▶ **Exercise details**: Can you pull out each line of the data below that includes the word "seed"?

[Dataset entries]
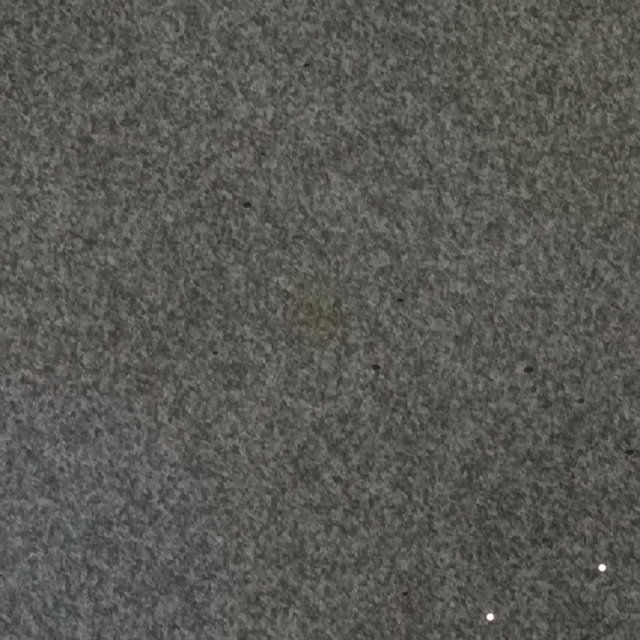
Reproduce this texture procedurally as a Shadertoy shader.

```glsl
// Worn grey stone floor: fine slanted grains, faint stains, a scratch and two glints.

// Integer hash giving three values in 0..1
vec3 hash3(vec2 cell, uint seed) {
    uvec3 v = uvec3(uvec2(ivec2(cell)), seed) * 1664525u + 1013904223u;
    v.x += v.y * v.z; v.y += v.z * v.x; v.z += v.x * v.y;
    v ^= v >> 16u;
    v.x += v.y * v.z; v.y += v.z * v.x; v.z += v.x * v.y;
    return vec3(v >> 8u) / 16777216.0;
}

float valueNoise(vec2 p, uint seed) {
    vec2 i = floor(p), f = fract(p);
    f = f * f * (3.0 - 2.0 * f);
    float low = mix(hash3(i, seed).x, hash3(i + vec2(1, 0), seed).x, f.x);
    float high = mix(hash3(i + vec2(0, 1), seed).x, hash3(i + vec2(1, 1), seed).x, f.x);
    return mix(low, high, f.y) - 0.5;
}

float clouds(vec2 p, uint seed) {
    float sum = 0.0, gain = 1.0;
    for (uint k = 0u; k < 4u; k++) {
        sum += gain * valueNoise(p, seed + k);
        p = mat2(1.6, 1.2, -1.2, 1.6) * p;
        gain *= 0.6;
    }
    return sum;
}

// Soft-edged elongated grains, each with its own tone and tilt
float grains(vec2 p, uint seed) {
    vec2 base = floor(p);
    float tone = 0.0, total = 0.0;
    for (int y = -1; y <= 1; y++)
    for (int x = -1; x <= 1; x++) {
        vec2 cell = base + vec2(x, y);
        vec3 h = hash3(cell, seed);
        vec3 g = hash3(cell, seed + 50u);
        vec2 d = p - cell - 0.15 - 0.7 * h.xy;
        float tilt = 1.95 + 1.8 * (g.x - 0.5);
        vec2 along = vec2(cos(tilt), sin(tilt));
        vec2 q = vec2(dot(d, along) * 0.72, dot(d, vec2(-along.y, along.x)) * 1.3);
        float weight = exp(-9.0 * dot(q, q));
        tone += weight * (h.z - 0.5);
        total += weight;
    }
    return tone / total;
}

float segmentDistance(vec2 p, vec2 a, vec2 b) {
    vec2 ab = b - a;
    return length(p - a - ab * clamp(dot(p - a, ab) / dot(ab, ab), 0.0, 1.0));
}

void mainImage(out vec4 fragColor, in vec2 fragCoord) {
    vec2 uv = fragCoord / iResolution.xy;

    // Uneven light: paler on the left, darker at lower right and in the top corners
    float light = 0.346 + 0.022 * (0.5 - uv.x) + 0.016 * clouds(uv * 5.0, 1u);
    light -= 0.022 * smoothstep(0.6, 0.0, length(uv - vec2(0.9, 0.2)));
    light -= 0.035 * smoothstep(0.3, 0.0, length(uv - vec2(0.0, 1.0)));
    light += 0.016 * smoothstep(0.45, 0.0, length(uv - vec2(0.75, 0.6)));

    // Grains in two sizes over small clumps
    float grit = 0.145 * grains(uv * 118.0, 10u) + 0.135 * grains(uv * 215.0, 20u);
    grit += 0.035 * clouds(uv * 38.0, 30u);
    light += grit * (1.0 + 0.7 * grit);

    // Warm grey, olive at upper right and bluish at lower left
    vec3 color = light + vec3(0.004, 0.002, -0.016);
    color += vec3(-0.004, 0.0, 0.026) * smoothstep(0.55, 0.0, length(uv - vec2(0.0, 0.05)));
    color += vec3(0.0, 0.003, -0.014) * smoothstep(0.6, 0.0, length(uv - vec2(1.0, 0.95)));
    color += vec3(0.012, -0.008, -0.002) * clouds(uv * 22.0, 40u);

    // Brownish stain near the centre
    float stain = smoothstep(0.09, 0.0, length(uv - vec2(0.5, 0.505)) + 0.04 * clouds(uv * 20.0, 45u));
    color += vec3(0.004, -0.004, -0.03) * stain;

    // Scattered dark pits
    for (int i = 0; i < 12; i++) {
        vec3 h = hash3(vec2(i, 7), 60u);
        vec2 d = (uv - h.xy) * vec2(0.8, 1.2) + 0.003 * valueNoise(uv * 200.0, 61u);
        float radius = 0.002 + 0.005 * h.z * h.z;
        color *= 1.0 - 0.5 * smoothstep(radius + 0.0015, radius - 0.0015, length(d));
    }

    // Thin, broken scratch
    vec2 bent = uv + vec2(0.003 * sin(uv.y * 22.0), 0.0);
    float scratch = smoothstep(0.0022, 0.0004, segmentDistance(bent, vec2(0.667, 0.75), vec2(0.778, 0.47)));
    color -= vec3(0.07, 0.075, 0.09) * scratch * (0.75 + valueNoise(uv * 30.0, 70u));

    // Two lamp glints with a faint halo
    for (int i = 0; i < 2; i++) {
        float d = length(uv - mix(vec2(0.766, 0.036), vec2(0.941, 0.113), float(i)));
        color += vec3(0.12, 0.08, 0.09) * exp(-d * d * 9000.0);
        color = mix(color, vec3(1.0, 0.98, 0.97), smoothstep(0.0075, 0.0035, d));
    }

    fragColor = vec4(clamp(color, 0.0, 1.0), 1.0);
}
```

▶ **Solution to this problem**:
vec3 hash3(vec2 cell, uint seed) {
    uvec3 v = uvec3(uvec2(ivec2(cell)), seed) * 1664525u + 1013904223u;
float valueNoise(vec2 p, uint seed) {
    float low = mix(hash3(i, seed).x, hash3(i + vec2(1, 0), seed).x, f.x);
    float high = mix(hash3(i + vec2(0, 1), seed).x, hash3(i + vec2(1, 1), seed).x, f.x);
float clouds(vec2 p, uint seed) {
        sum += gain * valueNoise(p, seed + k);
float grains(vec2 p, uint seed) {
        vec3 h = hash3(cell, seed);
        vec3 g = hash3(cell, seed + 50u);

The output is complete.